During the worst period of Covid-19, Gibraltarians have shown that there are values instilled in us which we inherited from our Christian culture. The value of solidarity, of care, of helping others, of saving lives, of sacrificing ourselves for the good of others, show that our culture is a Christian culture. We are capable of rising up to the needs of the occasion. I would like to take this occasion to thank all those who worked in some way or other, sometimes at a clear danger to their own life, to help those who were at risk and who were suffering from the virus. We are not out of the woods yet, and these unsung heroes still deserve our appreciation for what they are doing in the community.
Europe has been shaped in its values by its Christian beliefs, some of which are still very much part of our values even if some have been lost.
Gibraltar day is a celebration of national unity, whether we gather in squares or in a church or by celebrating in restaurants or on the beach or even in Spain. On this day, we pray that the unity we celebrate is not just an illusion or wishful thinking. This unity means that we, as citizens, pull together for the good of all. The pandemic has put us to the test and we have shown that in times of need and of danger we are capable of sacrifice and of serving others.
Gibraltar has always proclaimed its pride that we are capable of living together in a harmonious and tolerant society, where respect is shown towards all irrespective of their religion, social status, gender or ethnicity.
I wish I am wrong in what I am going to say, but with a heavy heart I notice that this value of tolerance seems to have been lost in a section of our community, when especially on the social media hate speech abounds, together with bullying and aggressive language aimed at those who may have different views from ours. Are we treating each other as brothers and sisters or are we using the category of enemy for each other when ideologies don’t meet? Everyone has a right to be treated with respect, however different our ideas or beliefs are. Our differences do not take away the fact that we are all the same, all human beings, and for those who believe, we are all created in the image of God.

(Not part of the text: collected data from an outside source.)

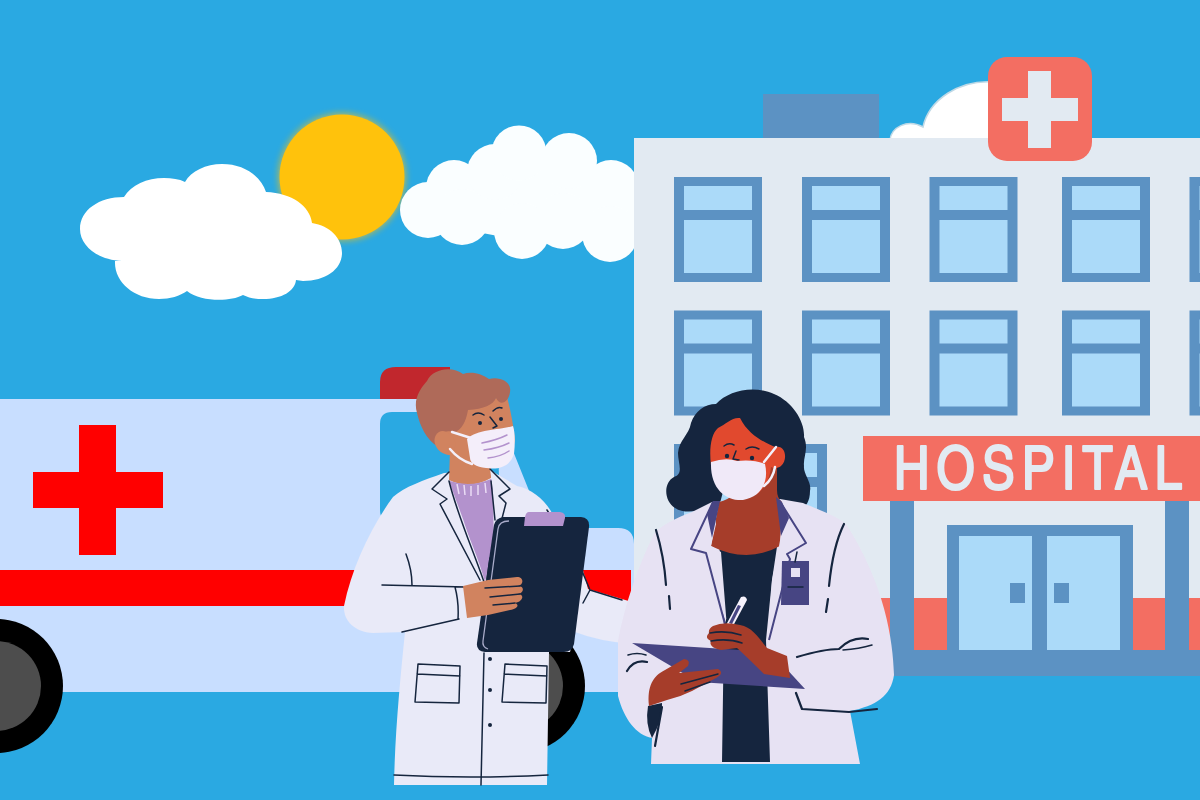
<!DOCTYPE html>
<html lang="en">
<head>
<meta charset="utf-8">
<title>Hospital scene</title>
<style>
:root{--sky:#2aa9e2;--wall:#e2eaf2;--frame:#5c92c3;--glass:#abdaf9;--coral:#f36e62;--van:#c8deff;--red:#ff0000;--navy:#15253e;--coat:#e9eaf8;--coat-warm:#e7e2f3;--lilac:#b392cd;--indigo:#474583;--skin-a:#d1835f;--skin-b:#a63d2a;--face-b:#e1492e;--hair-a:#af6a59}
html,body{margin:0;width:1200px;height:800px;overflow:hidden;background:var(--sky)}
svg{display:block}
.white{fill:#fff}.wall{fill:var(--wall)}.frame{fill:var(--frame)}.glass{fill:var(--glass)}.coral{fill:var(--coral)}
.van{fill:var(--van)}.red{fill:var(--red)}.navy{fill:var(--navy)}.coat{fill:var(--coat)}.coat-warm{fill:var(--coat-warm)}
.lilac{fill:var(--lilac)}.indigo{fill:var(--indigo)}.skin-a{fill:var(--skin-a)}.skin-b{fill:var(--skin-b)}.face-b{fill:var(--face-b)}.hair-a{fill:var(--hair-a)}
.line{fill:none;stroke:var(--navy);stroke-width:1.5;stroke-linecap:round;stroke-linejoin:round}
.bold{stroke-width:2.2}
.seam{fill:none;stroke:var(--indigo);stroke-width:2;stroke-linejoin:round}
.strap{fill:none;stroke:#f3effa;stroke-width:2.5;stroke-linecap:round}
.sign{font:400 60px "TeX Gyre Heros Cn","Open Sans",sans-serif;fill:var(--wall);stroke:var(--wall);stroke-width:2;stroke-linejoin:round}
</style>
</head>
<body>
<svg width="1200" height="800" viewBox="0 0 1200 800" role="img" aria-label="Two doctors in masks in front of an ambulance and a hospital">
<defs>
<filter id="glow" x="-20%" y="-20%" width="140%" height="140%"><feGaussianBlur stdDeviation="3"/></filter>
<g id="window">
<rect class="frame" width="88" height="105"/>
<rect class="glass" x="10" y="9" width="68" height="24"/>
<rect class="glass" x="10" y="43" width="68" height="53"/>
</g>
<g id="window-row">
<use href="#window" x="674"/><use href="#window" x="802"/><use href="#window" x="929.5"/><use href="#window" x="1062"/><use href="#window" x="1189.5"/>
</g>
<g id="wheel"><circle r="67"/><circle r="45" fill="#4d4d4d"/></g>
</defs>

<rect width="1200" height="800" fill="var(--sky)"/>

<g id="sun">
<circle cx="342" cy="177" r="64" fill="#ffc20e" opacity=".6" filter="url(#glow)"/>
<circle cx="342" cy="177" r="62.5" fill="#ffc20c"/>
</g>

<g id="clouds">
<path class="white" d="M122 261C98 260 80 246 80 229C80 210 99 197 124 197C131 185 147 178 164 178C172 178 179 179 185 182C191 171 206 164 222 164C244 164 261 176 266 192C292 193 310 206 312 223C330 226 342 238 342 253C342 269 326 281 303 281L296 280C295 291 282 299 263 299C255 299 249 298 243 295C230 302 201 302 187 291C180 296 170 299 159 299C134 299 114 282 115 261Z"/>
<g fill="#fafeff">
<polygon points="428,195 455,180 520,150 570,165 634,190 634,240 600,235 520,240 440,225"/>
<circle cx="428" cy="210" r="28"/><circle cx="454" cy="188" r="28"/><circle cx="495" cy="172" r="28"/><circle cx="519" cy="153" r="27.5"/><circle cx="569" cy="161" r="28"/><circle cx="611" cy="188" r="28"/>
<circle cx="462" cy="217" r="28"/><circle cx="522" cy="231" r="28"/><circle cx="563" cy="221" r="28"/><circle cx="610" cy="234" r="28"/>
</g>
<path class="white" stroke="#bfd9e6" stroke-width="1.5" d="M890 140C891 128 907 118 923 127C929 100 959 79 995 82V140Z"/>
</g>

<g id="hospital">
<rect class="frame" x="763" y="94" width="116" height="46"/>
<rect class="wall" x="634" y="138" width="566" height="537"/>
<use href="#window-row" y="177"/>
<use href="#window-row" y="310.5"/>
<rect class="frame" x="674" y="444" width="153" height="105"/>
<path class="glass" d="M684 453H817V477H684ZM684 487H817V540H684Z"/>
<rect class="coral" x="988" y="57" width="104" height="104" rx="19"/>
<path class="wall" d="M1028 71H1051V98H1078V121H1051V148H1028V121H1002V98H1028Z"/>
<rect class="coral" x="634" y="598" width="566" height="60"/>
<rect class="frame" x="634" y="650" width="566" height="26"/>
<rect class="frame" x="890" y="500" width="24" height="160"/>
<rect class="frame" x="1165" y="500" width="24" height="160"/>
<rect class="frame" x="947" y="525" width="186" height="130"/>
<path class="glass" d="M959 536H1032V650H959ZM1047 536H1120V650H1047Z"/>
<path class="frame" d="M1010 583H1025V603H1010ZM1054 583H1069V603H1054Z"/>
<rect class="coral" x="863" y="436" width="337" height="65"/>
<text class="sign" x="894" y="489" textLength="288">HOSPITAL</text>
</g>

<g id="ambulance">
<path fill="#c1272d" d="M380 400V382Q380 367 396 367H450V400Z"/>
<path class="van" d="M0 399H480Q492 399 497 411L544 528H618Q634 528 634 544V692H0Z"/>
<path fill="var(--sky)" d="M380 424Q380 412 392 412H478Q486 412 489 420L530 522H392Q380 522 380 510Z"/>
<path class="van" d="M498 432L526 488V530H500Z"/>
<rect class="red" y="570" width="631" height="36"/>
<path class="red" d="M79 425H116V472H163V508H116V555H79V508H33V472H79Z"/>
<use href="#wheel" x="-4" y="686"/>
<use href="#wheel" x="518" y="686"/>
</g>

<g id="doctor-with-clipboard">
<path class="coat" d="M444 473C424 480 404 487 393 497C371 527 352 567 344 606C343 620 354 632 373 633L405 632C400 681 395 733 394 785H547L549 652H570L575 632Q598 641 632 644V602L588 589C579 551 566 524 552 513C545 500 532 489 517 486L490 470Z"/>
<path class="lilac" d="M449 481Q470 490 492 479L497 530L485 582C478 555 462 523 449 481Z"/>
<path class="skin-a" d="M450 450L449 480Q470 490 491 478V459Z"/>
<path class="lilac" d="M450 481Q470 488 491 479L493 490Q472 498 452 493Z"/>
<path d="M457 484L459 494M464 485L465 495M471 486V496M478 485V495M485 483L486 493" stroke="#eadcf5" stroke-width="1.5"/>
<path class="coat" d="M449 472L432 489L447 499L440 504L485 586L463 519L449 481ZM490 469L510 489L500 496L506 502L494 555L493 490Z"/>
<path class="line" d="M449 472L432 489L447 499L440 504L480 580M449 481C457 514 473 550 484 582M490 469L510 489L499 496L506 503L499 530M491 481L495 520"/>
<path class="skin-a" d="M459 413L506 394C510 407 513 422 515 440C512 460 500 468 480 468C464 466 453 457 450 449C436 449 432 431 443 428C449 426 456 424 459 413Z"/>
<path class="hair-a" d="M438 447C426 439 420 426 417 413C413 399 420 389 427 381C433 368 453 366 463 374C472 371 482 374 489 379C500 376 512 382 510 392C509 402 500 407 496 398C493 405 484 409 468 410C466 422 462 429 454 433C448 429 439 431 438 447Z"/>
<path class="skin-a" d="M452 455C439 456 431 443 436 435C441 427 452 432 456 444Z"/>
<path class="line" d="M473 415Q478 411 484 415M493 411Q498 406 502 408M490 417L497 426L493 428"/>
<circle class="navy" cx="480" cy="423" r="2"/><circle class="navy" cx="501" cy="419" r="2"/>
<path class="strap" d="M471 438L452 432M472 464Q459 460 450 449"/>
<path fill="#f4eefa" d="M467 439C478 429 501 430 513 426Q516 435 514 454C510 466 500 470 486 468C476 467 470 463 470 458Z"/>
<path d="M482 443Q497 440 507 435M484 450Q499 448 509 443M488 458Q500 457 509 451" fill="none" stroke="var(--lilac)" stroke-width="1.5" stroke-linecap="round"/>
<path class="line" d="M406 554Q412 570 412 585M382 585L466 587M402 632L459 619M455 587Q459 602 458 619M484 653L481 785M394 775Q470 779 548 775M547 510L552 518M583 603L590 590L582 571M590 590L622 600"/>
<path class="line" d="M418 664L460 666L459 703L415 702ZM417 674L460 676M505 664L547 666L546 703L502 702ZM504 674L547 676"/>
<g class="navy"><circle cx="490" cy="659" r="2"/><circle cx="490" cy="690" r="2"/><circle cx="490" cy="725" r="2"/></g>
<path class="navy" d="M503 517H581Q590 518 589 527L574 644Q572 652 564 652H485Q476 651 477 643L494 525Q496 518 503 517Z"/>
<path d="M509 521Q499 521 498 529L483 641Q482 647 488 649" fill="none" stroke="#a9acca" stroke-width="1.3"/>
<path class="lilac" d="M529 512H560Q566 513 565 518L563 526H524L525 517Q526 512 529 512Z"/>
<path class="skin-a" d="M463 586L488 580L517 577C524 577 524 585 518 586C525 586 524 593 518 594C525 594 523 602 515 603C520 605 517 609 510 610L488 615L467 618Z"/>
<path class="line" d="M485 588L520 586M490 597L520 594M493 605L515 603M487 579L490 558"/>
</g>

<g id="doctor-with-notes">
<path class="navy" d="M716 404C729 390 754 385 774 394C793 402 805 422 804 437C809 449 803 457 804 466C803 474 812 482 810 491C810 501 806 508 799 509C782 513 768 505 762 495L724 488L720 503C709 509 687 516 675 508C664 501 663 483 674 477C684 474 678 463 678 453C679 440 689 435 691 423C695 411 705 404 716 404Z"/>
<path class="coat-warm" d="M712 502L692 512C676 518 660 526 654 534C637 568 624 608 618 641V696C624 719 636 735 652 738L651 764H860L850 711C876 706 891 696 894 675C893 640 885 585 846 524C835 515 812 507 803 503L780 499Z"/>
<path class="navy" d="M719 540H778L772 580L766 640L770 762H722L724 626Z"/>
<path class="skin-b" d="M738 478L734 494Q728 500 719 502L711 546Q747 564 780 546L782 502Q777 498 777 490V458H760Z"/>
<path class="coat-warm" d="M713 502L691 549L706 553L727 628L721 552L711 546L716 524ZM779 500L806 543L787 554L790 559L768 641L772 580L779 546L783 524Z"/>
<path class="seam" d="M713 502L691 549L706 553L726 628M779 500L806 543L787 554L790 559L769 640"/>
<path class="indigo" d="M713 501L720 501L712 538L707 514ZM776 497L782 502L789 518L781 536Z"/>
<path class="face-b" d="M711 465C709 449 711 434 718 428C726 424 732 417 740 418C749 436 766 443 775 447C786 444 788 460 781 466C777 469 773 468 771 467C770 478 765 488 757 494L721 490Z"/>
<path class="line" d="M724 446Q729 442 734 445M746 449Q752 445 759 449M736 451L733 459L739 460"/>
<circle class="navy" cx="727" cy="456" r="2.2"/><circle class="navy" cx="752" cy="458" r="2.2"/>
<path class="strap" d="M764 462L776 447M764 486Q773 479 775 467"/>
<path fill="#f0e9f8" d="M711 462Q726 457 737 461Q753 459 765 464C769 481 762 497 743 500C726 501 710 489 711 462Z"/>
<path class="line bold" d="M656 530Q664 556 666 585M669 596L670 609M844 524Q833 546 829 586M828 599L826 612M796 693L802 709L849 712L877 709M797 657Q824 649 839 649Q852 636 868 639M627 671Q634 659 647 662"/>
<path class="line" d="M872 645Q859 649 843 650M628 655Q637 652 646 655"/>
<path class="indigo" d="M782 561H809V605H781Z"/>
<rect class="coat-warm" x="791" y="568" width="9" height="9"/>
<path class="line" d="M788 587H803M797 552L795 562"/>
<path class="navy" d="M648 706L662 703Q663 719 652 738Q645 724 648 706Z"/>
<path class="line bold" d="M662 707L655 746M727 620L724 645"/>
<path class="indigo" d="M632 643L771 652L805 689L698 682Z"/>
<path class="skin-b" d="M649 706C647 686 653 676 665 670L684 659Q691 660 688 666L679 673L718 669Q725 673 716 678L692 691Q680 697 667 700Z"/>
<path class="line" d="M681 684L718 674M685 691L710 682"/>
<path fill="#f6f2fc" d="M741 597Q746 595 747 600L733 626L726 625Z"/>
<path class="indigo" d="M738 605L741 606L732 624L729 623Z"/>
<path class="skin-b" d="M713 626Q724 621 740 625C753 627 760 640 767 648L787 656L790 678L764 674Q748 658 737 648L721 650Q708 647 711 641Q704 638 709 633Q708 629 713 626Z"/>
<path class="line" d="M710 633Q726 630 741 635M711 641Q728 638 742 643"/>
</g>
</svg>
</body>
</html>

The future for many may be uncertain, and we all know that life after this pandemic and with Brexit will not be the same as before. It is only experience and time which will tell us how we are to adapt to the new future. I hope and pray that the lessons learned during the months that we have experienced this virus will not be quickly forgotten, and the sense of dedication and care for others will continue to be felt well after the dangers brought by this virus are put behind us.
As we venerate Mary, the mother of God, the mother of the Church, and our mother, let us entrust the needs of Gibraltar to her maternal care.
Today, on the Eve of Gibraltar’s National Day, we come here to pray, in union with Mary, for our human family, and to find rest with the Mother of the Lord. We pray for her constant help, for ourselves and for those who are dear to us. We pray that Mary generates in our hearts the consolation, peace and joy that comes from believing that God is merciful and compassionate. So is Mary, God’s privileged daughter and mother, She is the mother of mercy, as we pray when we say the ‘Hail Holy Queen’. May she be always our help, our refuge and our hope.